Nutritional guidance for veganism

Asked March 28, 2017, 12:37 PM EDT

My family would appreciate nutritional guidance for veganism.
(1)(a) general guidance for adults (male and female) and
(b) also specifically for pre-natal and lactating women and
(c) also and weaning infants.
(2) We are aware that nutritional supplementation will be required: what supplementation is recommended and in what quantity per day?
(3) We have read conflicting information that "vegan" supplements (specifically, Vitamin D, and DHA/EPA omegas) - it seems they are marketed as "vegan" but are constituted from animal sources - while we understand that true veganism may be an impossibility, and are willing to supplement with these, we would like to know if there are truly "vegan" sources for all the supplements?
(4) What is the best way to avoid high cholesterol through veganism: one of us has developed high cholesterol despite a long-term practice of veganism.
(5) Finally, we have completed higher education, and feel competent to request references to textbooks used at CSU's introductory classes to nutrition for further technical self-instruction, or a reference to any free or low-cost online classes or resources CSU offers in nutrition.
Thank you.
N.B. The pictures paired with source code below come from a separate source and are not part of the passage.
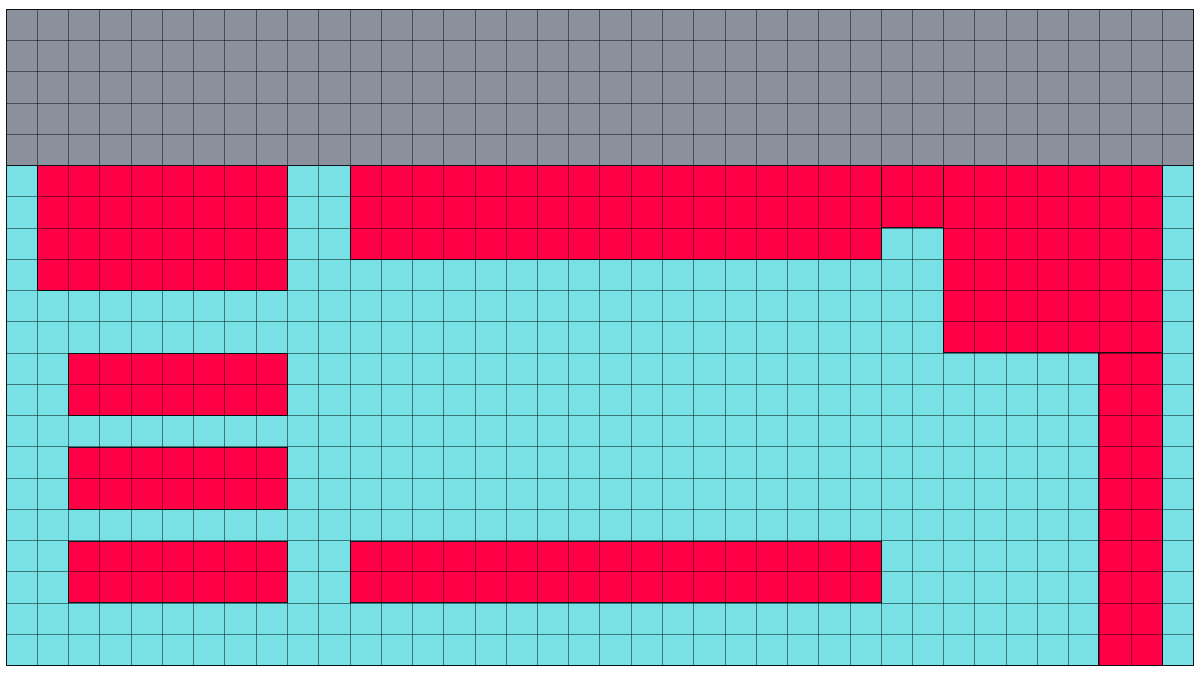
<!DOCTYPE html>
<html lang="en">
<head>
<meta charset="utf-8">
<title>Floor grid plan</title>
<style>
:root {
  --paper: #ffffff;
  --floor: #77e1e5;
  --band: #8c929d;
  --block: #ff0046;
  --outline: #101418;
  --grid: rgba(0, 0, 0, 0.47);
}
html, body { margin: 0; background: var(--paper); overflow: hidden; }
svg { display: block; width: 1200px; height: 675px; }
.floor { fill: var(--floor); }
.band { fill: var(--band); }
.blocks { fill: var(--block); stroke: var(--outline); stroke-width: 1; }
.grid { fill: none; stroke: var(--grid); stroke-width: 1; }
.frame { fill: none; stroke: var(--outline); stroke-width: 1; }
</style>
</head>
<body>
<svg viewBox="0 0 1200 675" role="img" aria-label="Grid plan with a grey band, turquoise floor and red blocks">
  <g transform="translate(.5 .5)">
    <rect class="floor" x="6" y="165" width="1187" height="500"/>
    <rect class="band" x="6" y="9" width="1187" height="156"/>

    <g class="blocks">
      <rect x="37" y="165" width="250" height="125"/>
      <rect x="350" y="165" width="531" height="94"/>
      <rect x="881" y="165" width="62" height="62"/>
      <rect x="943" y="165" width="219" height="187"/>
      <rect x="1098" y="352" width="64" height="313"/>
      <rect x="68" y="353" width="219" height="62"/>
      <rect x="68" y="447" width="219" height="62"/>
      <rect x="68" y="541" width="219" height="61"/>
      <rect x="350" y="541" width="531" height="61"/>
    </g>

    <path class="grid" d="M37 9V665M68 9V665M99 9V665M131 9V665M162 9V665M193 9V665M224 9V665M256 9V665M287 9V665M318 9V665M350 9V665M381 9V665M412 9V665M443 9V665M475 9V665M506 9V665M537 9V665M568 9V665M599 9V665M631 9V665M662 9V665M693 9V665M725 9V665M756 9V665M787 9V665M818 9V665M850 9V665M881 9V665M912 9V665M943 9V665M974 9V665M1006 9V665M1037 9V665M1068 9V665M1099 9V665M1131 9V665M1162 9V665"/>
    <path class="grid" d="M6 40H1193M6 71H1193M6 103H1193M6 134H1193M6 165H1193M6 196H1193M6 228H1193M6 259H1193M6 290H1193M6 321H1193M6 353H1193M6 384H1193M6 415H1193M6 446H1193M6 478H1193M6 509H1193M6 540H1193M6 571H1193M6 603H1193M6 634H1193"/>

    <rect class="frame" x="6" y="9" width="1187" height="156"/>
    <rect class="frame" x="6" y="165" width="1187" height="500"/>
  </g>
</svg>
</body>
</html>
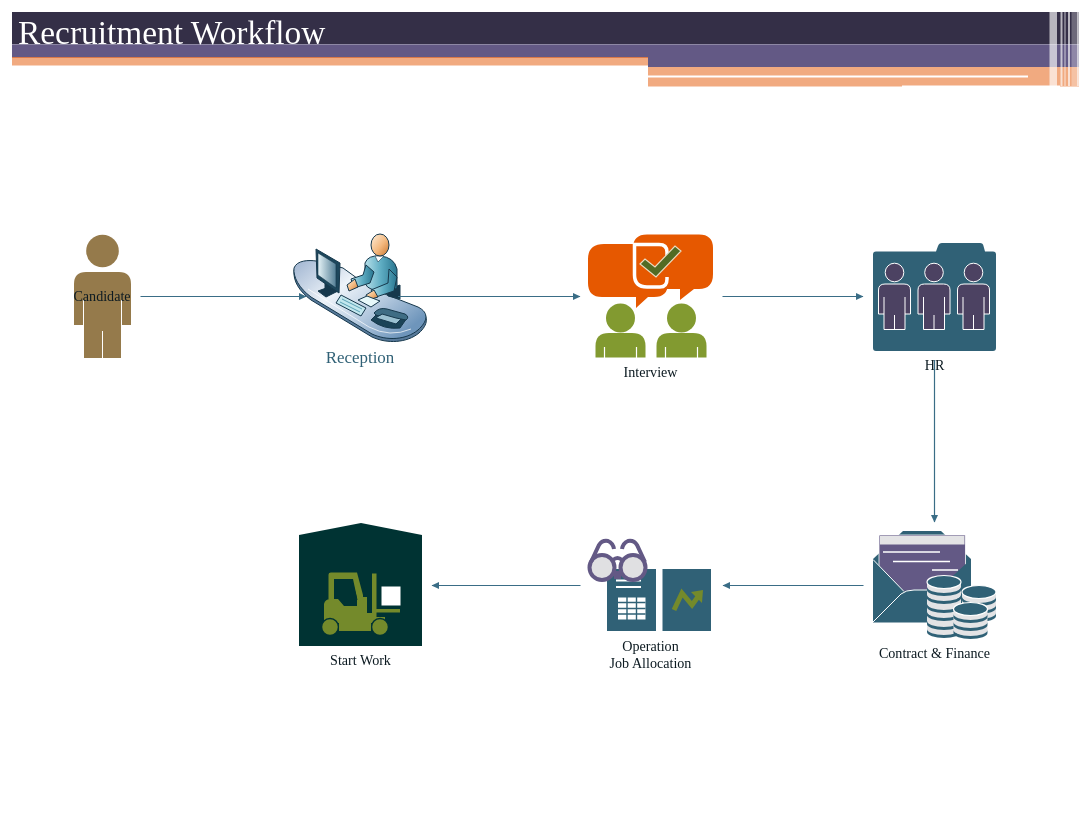
<!DOCTYPE html>
<html lang="en">
<head>
<meta charset="utf-8">
<title>Recruitment Workflow</title>
<style>
:root {
  --ink: #0d1b22;
  --night: #342f47;
  --purple: #635985;
  --plum: #4c4262;
  --peach: #f1aa80;
  --teal: #306176;
  --line: #3a6d86;
  --deep: #003333;
  --tan: #957a4b;
  --orange: #e65800;
  --green: #829a30;
  --olive: #748a2b;
  --pale: #e3e3e5;
}
* { box-sizing: border-box; margin: 0; padding: 0; }
body {
  position: relative;
  width: 1090px;
  height: 836px;
  overflow: hidden;
  background: #fff;
  color: var(--ink);
  font-family: "Liberation Serif", "Times New Roman", serif;
}
svg { display: block; }
.banner { position: absolute; left: 0; top: 0; width: 1090px; height: 100px; }
.banner svg { position: absolute; left: 0; top: 0; }
.banner h1 {
  position: absolute;
  left: 18px;
  top: 14px;
  color: #fff;
  font-size: 33.4px;
  font-weight: 400;
  line-height: 37px;
  white-space: nowrap;
}
.connectors { position: absolute; left: 0; top: 0; }
.step { position: absolute; }
.step svg { overflow: visible; }
.step figcaption {
  position: absolute;
  left: 50%;
  transform: translateX(-50%);
  font-size: 14.1px;
  line-height: 17px;
  text-align: center;
  white-space: nowrap;
}
.candidate { left: 73px; top: 234px; }
.candidate figcaption { top: 54px; }
.reception { left: 293px; top: 232px; }
.reception figcaption { top: 116px; color: var(--teal); font-size: 16.9px; line-height: 20px; }
.interview { left: 588px; top: 234px; }
.interview figcaption { top: 130px; }
.hr { left: 873px; top: 242px; }
.hr figcaption { top: 115px; }
.contract { left: 873px; top: 530px; }
.contract figcaption { top: 115px; }
.operation { left: 588px; top: 537px; }
.operation figcaption { top: 101px; }
.start { left: 299px; top: 522px; }
.start figcaption { top: 130px; }
</style>
</head>
<body>
<header class="banner">
  <svg width="1090" height="100" aria-hidden="true">
    <rect x="12" y="12" width="1067" height="32" fill="var(--night)"/>
    <path d="M12 44H1079V67H648V57H12z" fill="var(--purple)"/>
    <path d="M12 44.5H1079" stroke="#8d87a4"/>
    <path d="M12 57H648V65.500H12zM648 67H1079V86.500H648z" fill="var(--peach)"/>
    <path d="M12 57.500H648" stroke="#d9794a"/>
    <path d="M648 76.500H1028M902 86.500H1060" stroke="#fff" stroke-width="2"/>
    <g fill="#fff">
      <path d="M1049.500 12h7.500v74h-7.500zM1068 12h2v74h-2z" opacity=".65"/>
      <path d="M1060.500 12h2v74h-2zM1077 12h2v74h-2z" opacity=".65"/>
      <path d="M1064 12h2v74h-2z" opacity=".35"/>
      <path d="M1071.500 12h6v74h-6z" opacity=".28"/>
    </g>
  </svg>
  <h1>Recruitment Workflow</h1>
</header>

<main>
  <figure class="step candidate">
    <svg width="58" height="124" viewBox="73 234 58 124" fill="var(--tan)" aria-hidden="true">
      <circle cx="102.500" cy="251" r="16.300"/>
      <path d="M74 325V284Q74 272 86 272H119Q131 272 131 284V325H121V358H103V331H102V358H84V325z"/>
      <path d="M83.500 300V331M121.500 300V331" stroke="#fff" stroke-width="1"/>
    </svg>
    <figcaption>Candidate</figcaption>
  </figure>

  <figure class="step reception">
    <svg width="134" height="112" viewBox="293 232 134 112" aria-hidden="true">
      <defs>
        <linearGradient id="desk" x1="0" y1="0" x2="1" y2=".7">
          <stop offset="0" stop-color="#9fb4d0"/>
          <stop offset=".4" stop-color="#edf3f9"/>
          <stop offset=".65" stop-color="#bfd1e4"/>
          <stop offset="1" stop-color="#6e95bb"/>
        </linearGradient>
        <linearGradient id="shirt">
          <stop offset="0" stop-color="#b9e1eb"/>
          <stop offset=".5" stop-color="#5fadc3"/>
          <stop offset="1" stop-color="#28758f"/>
        </linearGradient>
        <linearGradient id="skin" x1="0" y1="0" x2="1" y2="1">
          <stop offset="0" stop-color="#fff0dd"/>
          <stop offset=".55" stop-color="#f3b87e"/>
          <stop offset="1" stop-color="#c9742d"/>
        </linearGradient>
        <linearGradient id="screen">
          <stop offset="0" stop-color="#e5f3f7"/>
          <stop offset="1" stop-color="#547f96"/>
        </linearGradient>
      </defs>
      <g stroke="#16384c" stroke-linejoin="round">
        <path d="M294 270C296 262 308 261 316 262L343 269L372 291L418 309C430 315 428 325 419 333C407 343 387 344 372 337L311 300C299 291 293 281 294 270z" fill="#57799a"/>
        <path d="M294 268C297 260 309 260 316 261L343 268L372 289L418 307C430 313 427 322 418 330C406 340 387 341 372 334L311 297C299 288 293 277 294 268z" fill="url(#desk)"/>
        <path d="M386 290L400 285V299L388 296z" fill="#16384c"/>
        <path d="M365 263Q368 255 380 256Q394 257 397 269V288L388 293L371 289Q363 286 365 275z" fill="url(#shirt)"/>
        <path d="M366 265L363 275L351 279L354 288L370 283L374 272z" fill="url(#shirt)"/>
        <path d="M389 269L388 283L371 290L376 297L394 291L397 277z" fill="url(#shirt)"/>
        <path d="M347 285L355 279L358 287L349 291z" fill="url(#skin)"/>
        <path d="M366 295L374 290L378 297L368 300z" fill="url(#skin)"/>
        <path d="M375 256L378 262L384 256z" fill="#fff" stroke-width=".6"/>
        <ellipse cx="380" cy="245" rx="9" ry="11" fill="url(#skin)"/>
        <path d="M318 291L329 287L338 291L326 297z" fill="#16384c"/>
        <path d="M325 280L331 282V291L325 289z" fill="#16384c"/>
        <path d="M316 249L340 263L339 293L317 278z" fill="#1d475c"/>
        <path d="M318 253L336 264V288L318 275z" fill="url(#screen)" stroke-width=".6"/>
        <path d="M341 295L366 308L361 316L336 303z" fill="#c2e7ee"/>
        <path d="M342 299L362 309M340 302L360 312" stroke="#5ba1b5" fill="none"/>
        <path d="M358 300L367 296L380 301L371 307z" fill="#e7f8fa"/>
        <path d="M371 320L381 310L407 318L400 328Q384 330 371 320z" fill="#1b4357"/>
        <path d="M376 318L384 312L402 318L396 324z" fill="#9ac0d0"/>
        <path d="M374 313Q379 307 387 309L405 314Q410 317 406 320L396 318L382 314Q378 318 374 313z" fill="#3f6d84"/>
      </g>
      <path d="M308 289L369 327Q390 338 411 329" fill="none" stroke="#fff" opacity=".7"/>
    </svg>
    <figcaption>Reception</figcaption>
  </figure>

  <figure class="step interview">
    <svg width="125" height="124" viewBox="588 234 125 124" aria-hidden="true">
      <path d="M604 244H656Q668 244 668 256V283Q668 297 654 297H648L636 308V297H602Q588 297 588 283V259Q588 244 604 244z" fill="var(--orange)"/>
      <path d="M647 234.500H699Q713 234.500 713 248V274Q713 289 699 289H694L680 300V289H647Q633 289 633 275V248Q633 234.500 647 234.500z" fill="var(--orange)"/>
      <path d="M667 259V252Q667 244.500 659 244.500H634.500V275Q634.500 287 647 287H660Q667 287 667 279V277" fill="none" stroke="#fff" stroke-width="3.500"/>
      <path d="M640 264L645 259L655 267L675 246L681 251L656 277z" fill="#526b24" stroke="#e9dcc2" stroke-width="1.200"/>
      <defs>
        <g id="interviewee">
          <circle cx="620.500" cy="318" r="14.500"/>
          <path d="M595.500 357.500V346Q595.500 333 609 333H632Q645.500 333 645.500 346V357.500z"/>
          <path d="M604.500 347V358M636.500 347V358" stroke="#fff" stroke-width="1.200"/>
        </g>
      </defs>
      <g fill="var(--green)">
        <use href="#interviewee"/>
        <use href="#interviewee" x="61"/>
      </g>
    </svg>
    <figcaption>Interview</figcaption>
  </figure>

  <figure class="step hr">
    <svg width="123" height="110" viewBox="873 242 123 110" aria-hidden="true">
      <path d="M876 251.500H936L938 246Q939 243 942 243H980Q983 243 983.500 246L985 251.500H993Q996 251.500 996 254.500V348Q996 351 993 351H876Q873 351 873 348V254.500Q873 251.500 876 251.500z" fill="var(--teal)"/>
      <defs>
        <g id="employee">
          <circle cx="894.500" cy="272.500" r="9.300"/>
          <path d="M878.500 314V290Q878.500 284 885 284H904Q910.500 284 910.500 290V314H905V329.500H884V314z"/>
          <path d="M884 297V314M905 297V314M894.500 315V329" fill="none"/>
        </g>
      </defs>
      <g fill="var(--plum)" stroke="#fff">
        <use href="#employee"/>
        <use href="#employee" x="39.500"/>
        <use href="#employee" x="79"/>
      </g>
    </svg>
    <figcaption>HR</figcaption>
  </figure>

  <figure class="step contract">
    <svg width="123" height="110" viewBox="873 530 123 110" aria-hidden="true">
      <path d="M873 559L903 531H941L971 559V622H873z" fill="var(--teal)"/>
      <path d="M879 535H965.500V571L941 592H903L879 571z" fill="var(--purple)" stroke="#fff" stroke-width=".8"/>
      <path d="M880 536H964.500V544.500H880z" fill="var(--pale)"/>
      <path d="M883 552H940M893 561.500H950M932 570H958" stroke="#fff" stroke-width="1.500"/>
      <path d="M873 559L904 591Q910 589 922 589.500H971V622.500H873z" fill="var(--teal)"/>
      <path d="M971 559V592H935L940 588z" fill="var(--teal)"/>
      <path d="M873 559.500L904 591.500M873 622L901 594Q906 590 914 590H930" fill="none" stroke="#fff"/>
      <defs>
        <g id="coin">
          <path d="M0 0V5A17 6 0 0 0 34 5V0z" fill="var(--pale)"/>
          <path d="M0 5A17 6 0 0 0 34 5V8A17 6 0 0 1 0 8z" fill="var(--teal)"/>
        </g>
        <g id="coin-top">
          <ellipse cx="17" cy="0" rx="17" ry="6.500" fill="var(--teal)" stroke="#fff" stroke-width="1.200"/>
        </g>
      </defs>
      <g transform="translate(962 592)">
        <use href="#coin" y="16"/><use href="#coin" y="8"/><use href="#coin"/><use href="#coin-top"/>
      </g>
      <g transform="translate(927 582)">
        <use href="#coin" y="42"/><use href="#coin" y="34"/><use href="#coin" y="25"/><use href="#coin" y="17"/><use href="#coin" y="8"/><use href="#coin"/><use href="#coin-top"/>
      </g>
      <g transform="translate(953.500 609)">
        <use href="#coin" y="16"/><use href="#coin" y="8"/><use href="#coin"/><use href="#coin-top"/>
      </g>
    </svg>
    <figcaption>Contract &amp; Finance</figcaption>
  </figure>

  <figure class="step operation">
    <svg width="125" height="95" viewBox="588 537 125 95" aria-hidden="true">
      <path d="M607 569H656V631H607zM662.500 569H711V631H662.500z" fill="var(--teal)"/>
      <path d="M616 580.500H641M616 587H641" stroke="#fff" stroke-width="2"/>
      <path d="M618 597.500H645.500V619.500H618z" fill="#fff"/>
      <path d="M618 602.500H645.500M618 608.500H645.500M618 614H645.500M627 597V620M636.500 597V620" stroke="var(--teal)" stroke-width="1.400"/>
      <path d="M674 610L682 593L692 605L700 594" fill="none" stroke="var(--olive)" stroke-width="5"/>
      <path d="M691 592L703 590L702 603z" fill="var(--olive)"/>
      <g fill="none" stroke="var(--purple)" stroke-width="4">
        <circle cx="602" cy="567.500" r="12.500" fill="#e0e0e2"/>
        <circle cx="633" cy="567.500" r="12.500" fill="#e0e0e2"/>
        <path d="M591 562L599 545Q602 540 608 541Q613 543 614 549M645 562L637 545Q634 540 628 541Q623 543 622 549M613 560Q617.500 556 622 560"/>
      </g>
      <path d="M614 571H621V579H614z" fill="var(--purple)"/>
    </svg>
    <figcaption>Operation<br>Job Allocation</figcaption>
  </figure>

  <figure class="step start">
    <svg width="123" height="124" viewBox="299 522 123 124" aria-hidden="true">
      <path d="M299 535L361 523L422 535V646H299z" fill="var(--deep)"/>
      <g fill="var(--olive)">
        <path fill-rule="evenodd" d="M331 572.500H357L363 595V606H335Q335 600 328.500 599V575Q328.500 572.500 331 572.500zM334 579V600L343 606H357V598L352 579z"/>
        <path d="M334 579H353L357.500 600H345Q342 606 335 606V599H334z" fill="var(--deep)"/>
        <path d="M329 574H333V600H329zM329 573H357V579H329z"/>
        <path d="M324 604Q325 599 331 599H338L344 606H363V597H367V613H372V573.500H376.500V609H400V612.500H376.500V617H385V623H324z"/>
        <circle cx="330" cy="627" r="8.500" stroke="var(--deep)" stroke-width="1.500"/>
        <circle cx="380" cy="627" r="8.500" stroke="var(--deep)" stroke-width="1.500"/>
        <path d="M339 620H371V631H339z"/>
      </g>
      <rect x="381.500" y="586.500" width="19" height="19" fill="#fff"/>
    </svg>
    <figcaption>Start Work</figcaption>
  </figure>

  <svg class="connectors" width="1090" height="836" aria-hidden="true">
    <defs>
      <marker id="arrowhead" markerUnits="userSpaceOnUse" markerWidth="8" markerHeight="8" refX="7" refY="4" orient="auto">
        <path d="M0 0.500L7.500 4L0 7.500z" fill="var(--line)"/>
      </marker>
    </defs>
    <g fill="none" stroke="var(--line)" stroke-width="1.200" marker-end="url(#arrowhead)">
      <path d="M140.500 296.500H306" marker-end="url(#arrowhead)"/>
      <path d="M398 296.500H580" marker-end="url(#arrowhead)"/>
      <path d="M722.500 296.500H863" marker-end="url(#arrowhead)"/>
      <path d="M934.500 360V522" marker-end="url(#arrowhead)"/>
      <path d="M863.500 585.500H723" marker-end="url(#arrowhead)"/>
      <path d="M580.500 585.500H432" marker-end="url(#arrowhead)"/>
    </g>
  </svg>
</main>
</body>
</html>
Mesa County Colorado

1 Response

You have requested a lot of information. Since there is limited space here for me to answer you, I am going to provide you with links to other resources that may be helpful to you.
1a General guidance for adults
2) I believe the need for nutritional supplementation is addressed in the above links.
3) There appears to be some sources of most nutrients that are vegan. For vitamin D, it can come from yeast ( The three main omega-3 fatty acids are alpha-linolenic acid (ALA), eicosapentaenoic acid (EPA), and docosahexaenoic acid (DHA). ALA is found mainly in plant oils such as flaxseed, soybean, and canola oils. DHA and EPA are found in fish and other seafood. Algae (algal oil) is a vegan source of DHA and EPA. However, it provides mostly DHA. The only vegan source of B12 is nutritional yeast.
4) Besides the foods that we eat, genetics also plays a role in whether we develop high cholesterol or not. Eating heart healthy is still beneficial even if it doesn't resolve high cholesterol. The most effective ways of lowering cholesterol seems to be limiting saturated fat, trans fat, and refined carbohydrates (sugars, white flour, etc.).
5) Since I am not a faculty member at Colorado State University, I can't provide specific information to help you find a textbook or class in nutrition. I have looked through their catalog and feel that FSHN 150 Survey of Human Nutrition would probably be a good starting point for you. For more information, contact the Food Science and Human Nutrition department at CSU